::: RECORDED DATA :::
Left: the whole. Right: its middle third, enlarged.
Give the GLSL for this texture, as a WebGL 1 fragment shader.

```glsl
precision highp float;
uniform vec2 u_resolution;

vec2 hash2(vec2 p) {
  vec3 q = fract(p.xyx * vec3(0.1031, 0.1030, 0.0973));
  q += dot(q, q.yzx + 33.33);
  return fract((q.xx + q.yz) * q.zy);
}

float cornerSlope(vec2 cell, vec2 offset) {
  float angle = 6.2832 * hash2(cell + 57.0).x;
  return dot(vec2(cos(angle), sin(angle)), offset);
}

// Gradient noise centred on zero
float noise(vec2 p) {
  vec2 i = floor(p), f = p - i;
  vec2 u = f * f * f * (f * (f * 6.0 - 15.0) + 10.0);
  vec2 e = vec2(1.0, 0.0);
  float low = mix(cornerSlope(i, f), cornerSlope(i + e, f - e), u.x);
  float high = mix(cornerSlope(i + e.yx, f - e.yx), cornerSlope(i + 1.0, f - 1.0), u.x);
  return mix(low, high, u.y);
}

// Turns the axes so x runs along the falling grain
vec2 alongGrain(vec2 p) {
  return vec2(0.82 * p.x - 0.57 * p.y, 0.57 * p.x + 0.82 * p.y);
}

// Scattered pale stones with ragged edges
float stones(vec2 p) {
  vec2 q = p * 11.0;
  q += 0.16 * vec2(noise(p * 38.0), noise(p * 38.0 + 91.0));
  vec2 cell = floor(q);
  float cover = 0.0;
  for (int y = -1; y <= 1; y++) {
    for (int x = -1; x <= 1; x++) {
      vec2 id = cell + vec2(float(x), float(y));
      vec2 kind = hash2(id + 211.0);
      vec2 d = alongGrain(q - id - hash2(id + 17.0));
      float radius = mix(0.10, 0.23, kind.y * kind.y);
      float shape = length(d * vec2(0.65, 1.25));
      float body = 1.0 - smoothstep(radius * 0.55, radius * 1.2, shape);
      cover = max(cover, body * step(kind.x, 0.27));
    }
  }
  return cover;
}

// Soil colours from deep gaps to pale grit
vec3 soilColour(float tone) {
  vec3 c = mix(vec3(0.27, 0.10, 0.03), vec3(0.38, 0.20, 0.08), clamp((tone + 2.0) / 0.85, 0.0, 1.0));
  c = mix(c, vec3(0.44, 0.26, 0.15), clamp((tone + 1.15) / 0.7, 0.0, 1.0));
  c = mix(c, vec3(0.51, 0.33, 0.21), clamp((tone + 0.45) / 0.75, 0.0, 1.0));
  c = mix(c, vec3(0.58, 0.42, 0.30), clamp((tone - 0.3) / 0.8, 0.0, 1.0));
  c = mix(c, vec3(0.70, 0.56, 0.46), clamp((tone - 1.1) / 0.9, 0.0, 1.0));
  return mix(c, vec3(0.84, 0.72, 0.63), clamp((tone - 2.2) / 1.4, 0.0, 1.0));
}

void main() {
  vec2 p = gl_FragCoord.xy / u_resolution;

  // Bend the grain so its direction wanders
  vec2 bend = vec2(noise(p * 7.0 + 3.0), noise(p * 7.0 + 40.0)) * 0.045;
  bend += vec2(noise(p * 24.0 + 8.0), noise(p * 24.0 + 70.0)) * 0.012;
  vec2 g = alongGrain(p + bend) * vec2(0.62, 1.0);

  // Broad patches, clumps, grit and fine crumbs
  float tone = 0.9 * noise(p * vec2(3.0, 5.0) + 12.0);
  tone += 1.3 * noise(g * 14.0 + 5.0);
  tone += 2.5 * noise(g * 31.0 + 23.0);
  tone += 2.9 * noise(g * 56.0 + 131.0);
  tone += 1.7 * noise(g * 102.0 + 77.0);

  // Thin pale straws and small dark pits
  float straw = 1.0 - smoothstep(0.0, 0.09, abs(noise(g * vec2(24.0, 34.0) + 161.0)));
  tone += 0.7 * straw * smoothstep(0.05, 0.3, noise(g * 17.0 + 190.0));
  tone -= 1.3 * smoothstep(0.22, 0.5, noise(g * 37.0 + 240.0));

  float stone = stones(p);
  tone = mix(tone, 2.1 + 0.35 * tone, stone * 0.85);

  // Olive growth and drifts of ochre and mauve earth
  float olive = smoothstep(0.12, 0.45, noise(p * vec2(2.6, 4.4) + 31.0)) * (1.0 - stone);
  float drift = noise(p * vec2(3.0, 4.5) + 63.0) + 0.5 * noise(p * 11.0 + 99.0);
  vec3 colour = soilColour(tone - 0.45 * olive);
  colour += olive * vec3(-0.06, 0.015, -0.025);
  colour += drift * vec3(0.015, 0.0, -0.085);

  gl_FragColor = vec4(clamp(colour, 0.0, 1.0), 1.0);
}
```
:::
::: RECORDED DATA :::
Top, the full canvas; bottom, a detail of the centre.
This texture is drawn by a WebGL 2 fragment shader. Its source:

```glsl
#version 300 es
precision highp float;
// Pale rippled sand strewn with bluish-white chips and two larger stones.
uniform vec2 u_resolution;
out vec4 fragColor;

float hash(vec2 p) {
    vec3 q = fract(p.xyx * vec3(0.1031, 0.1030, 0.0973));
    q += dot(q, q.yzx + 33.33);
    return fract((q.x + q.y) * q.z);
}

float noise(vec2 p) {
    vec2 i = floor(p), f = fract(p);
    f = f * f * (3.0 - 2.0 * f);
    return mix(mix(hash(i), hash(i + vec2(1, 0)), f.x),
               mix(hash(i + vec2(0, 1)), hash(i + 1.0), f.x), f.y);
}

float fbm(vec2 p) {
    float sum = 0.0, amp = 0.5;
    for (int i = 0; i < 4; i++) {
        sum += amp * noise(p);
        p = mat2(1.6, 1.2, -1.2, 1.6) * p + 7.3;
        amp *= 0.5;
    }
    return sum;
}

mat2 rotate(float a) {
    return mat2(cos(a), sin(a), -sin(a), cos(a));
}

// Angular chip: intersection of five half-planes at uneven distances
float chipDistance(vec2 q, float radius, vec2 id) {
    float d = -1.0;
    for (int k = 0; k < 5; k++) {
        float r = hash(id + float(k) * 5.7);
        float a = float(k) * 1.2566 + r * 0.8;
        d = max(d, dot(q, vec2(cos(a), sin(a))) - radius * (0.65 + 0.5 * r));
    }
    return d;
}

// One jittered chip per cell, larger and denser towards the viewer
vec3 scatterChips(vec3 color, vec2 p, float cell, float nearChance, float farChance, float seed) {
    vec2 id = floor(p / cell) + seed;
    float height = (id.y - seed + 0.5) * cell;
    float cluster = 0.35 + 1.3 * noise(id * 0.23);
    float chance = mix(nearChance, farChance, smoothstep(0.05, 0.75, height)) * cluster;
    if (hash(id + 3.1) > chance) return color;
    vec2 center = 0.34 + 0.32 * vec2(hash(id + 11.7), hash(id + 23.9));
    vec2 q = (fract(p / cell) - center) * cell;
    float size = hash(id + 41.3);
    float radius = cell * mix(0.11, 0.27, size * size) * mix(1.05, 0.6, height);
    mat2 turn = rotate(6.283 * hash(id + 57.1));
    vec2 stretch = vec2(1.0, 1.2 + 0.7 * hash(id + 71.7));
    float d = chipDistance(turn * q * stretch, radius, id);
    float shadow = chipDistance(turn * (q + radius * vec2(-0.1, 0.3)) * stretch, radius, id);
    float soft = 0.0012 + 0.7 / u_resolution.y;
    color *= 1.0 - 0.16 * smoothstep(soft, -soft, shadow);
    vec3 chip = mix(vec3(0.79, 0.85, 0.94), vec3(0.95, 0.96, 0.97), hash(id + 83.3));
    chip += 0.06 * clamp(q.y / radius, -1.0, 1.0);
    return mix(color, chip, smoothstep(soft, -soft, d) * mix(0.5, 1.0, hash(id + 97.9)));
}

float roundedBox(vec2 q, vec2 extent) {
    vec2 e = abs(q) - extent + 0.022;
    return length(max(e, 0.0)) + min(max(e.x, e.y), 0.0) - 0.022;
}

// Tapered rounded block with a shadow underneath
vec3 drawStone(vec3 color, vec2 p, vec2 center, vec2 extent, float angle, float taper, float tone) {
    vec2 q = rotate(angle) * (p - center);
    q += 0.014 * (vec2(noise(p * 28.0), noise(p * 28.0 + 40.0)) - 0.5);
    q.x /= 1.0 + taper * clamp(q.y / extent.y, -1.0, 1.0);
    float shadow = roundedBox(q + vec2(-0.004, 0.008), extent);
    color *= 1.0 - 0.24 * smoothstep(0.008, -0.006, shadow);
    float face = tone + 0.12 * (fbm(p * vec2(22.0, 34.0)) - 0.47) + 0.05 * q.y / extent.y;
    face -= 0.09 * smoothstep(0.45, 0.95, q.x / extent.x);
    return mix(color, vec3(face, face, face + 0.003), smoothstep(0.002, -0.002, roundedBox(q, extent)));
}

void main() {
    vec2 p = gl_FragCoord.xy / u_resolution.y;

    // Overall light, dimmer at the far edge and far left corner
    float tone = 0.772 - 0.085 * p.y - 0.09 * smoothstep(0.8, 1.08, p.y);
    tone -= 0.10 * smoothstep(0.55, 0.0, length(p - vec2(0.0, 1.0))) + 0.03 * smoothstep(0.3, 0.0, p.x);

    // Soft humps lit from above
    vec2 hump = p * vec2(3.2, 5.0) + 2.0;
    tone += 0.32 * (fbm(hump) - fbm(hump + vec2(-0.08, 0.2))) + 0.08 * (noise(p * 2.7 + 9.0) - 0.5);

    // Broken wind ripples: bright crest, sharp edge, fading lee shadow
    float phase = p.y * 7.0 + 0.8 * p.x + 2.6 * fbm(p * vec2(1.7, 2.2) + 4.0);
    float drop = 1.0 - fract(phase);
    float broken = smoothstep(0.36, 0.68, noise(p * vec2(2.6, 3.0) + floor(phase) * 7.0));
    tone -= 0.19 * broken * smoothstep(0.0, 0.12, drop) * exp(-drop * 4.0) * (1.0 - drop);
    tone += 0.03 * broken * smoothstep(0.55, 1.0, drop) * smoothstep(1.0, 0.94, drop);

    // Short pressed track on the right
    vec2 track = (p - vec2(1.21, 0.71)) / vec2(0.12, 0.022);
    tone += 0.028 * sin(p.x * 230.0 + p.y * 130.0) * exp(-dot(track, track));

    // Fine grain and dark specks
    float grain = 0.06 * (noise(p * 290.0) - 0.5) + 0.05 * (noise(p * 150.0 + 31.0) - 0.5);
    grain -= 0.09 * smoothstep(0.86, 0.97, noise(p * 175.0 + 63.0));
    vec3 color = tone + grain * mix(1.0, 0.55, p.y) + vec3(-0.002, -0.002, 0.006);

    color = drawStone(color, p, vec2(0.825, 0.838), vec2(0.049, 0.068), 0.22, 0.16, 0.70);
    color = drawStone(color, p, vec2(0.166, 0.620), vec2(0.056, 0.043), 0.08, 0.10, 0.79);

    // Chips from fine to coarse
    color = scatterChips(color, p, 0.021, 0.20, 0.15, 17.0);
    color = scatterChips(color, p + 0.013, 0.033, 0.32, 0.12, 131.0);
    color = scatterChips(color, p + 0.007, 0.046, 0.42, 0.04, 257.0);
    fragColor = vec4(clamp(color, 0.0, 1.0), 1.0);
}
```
:::
# DESCRIPTION OF THE TASK:
Copy down every line of the material above that includes the string "shadow".

# TASK ANSWER:
    float shadow = chipDistance(turn * (q + radius * vec2(-0.1, 0.3)) * stretch, radius, id);
    color *= 1.0 - 0.16 * smoothstep(soft, -soft, shadow);
// Tapered rounded block with a shadow underneath
    float shadow = roundedBox(q + vec2(-0.004, 0.008), extent);
    color *= 1.0 - 0.24 * smoothstep(0.008, -0.006, shadow);
    // Broken wind ripples: bright crest, sharp edge, fading lee shadow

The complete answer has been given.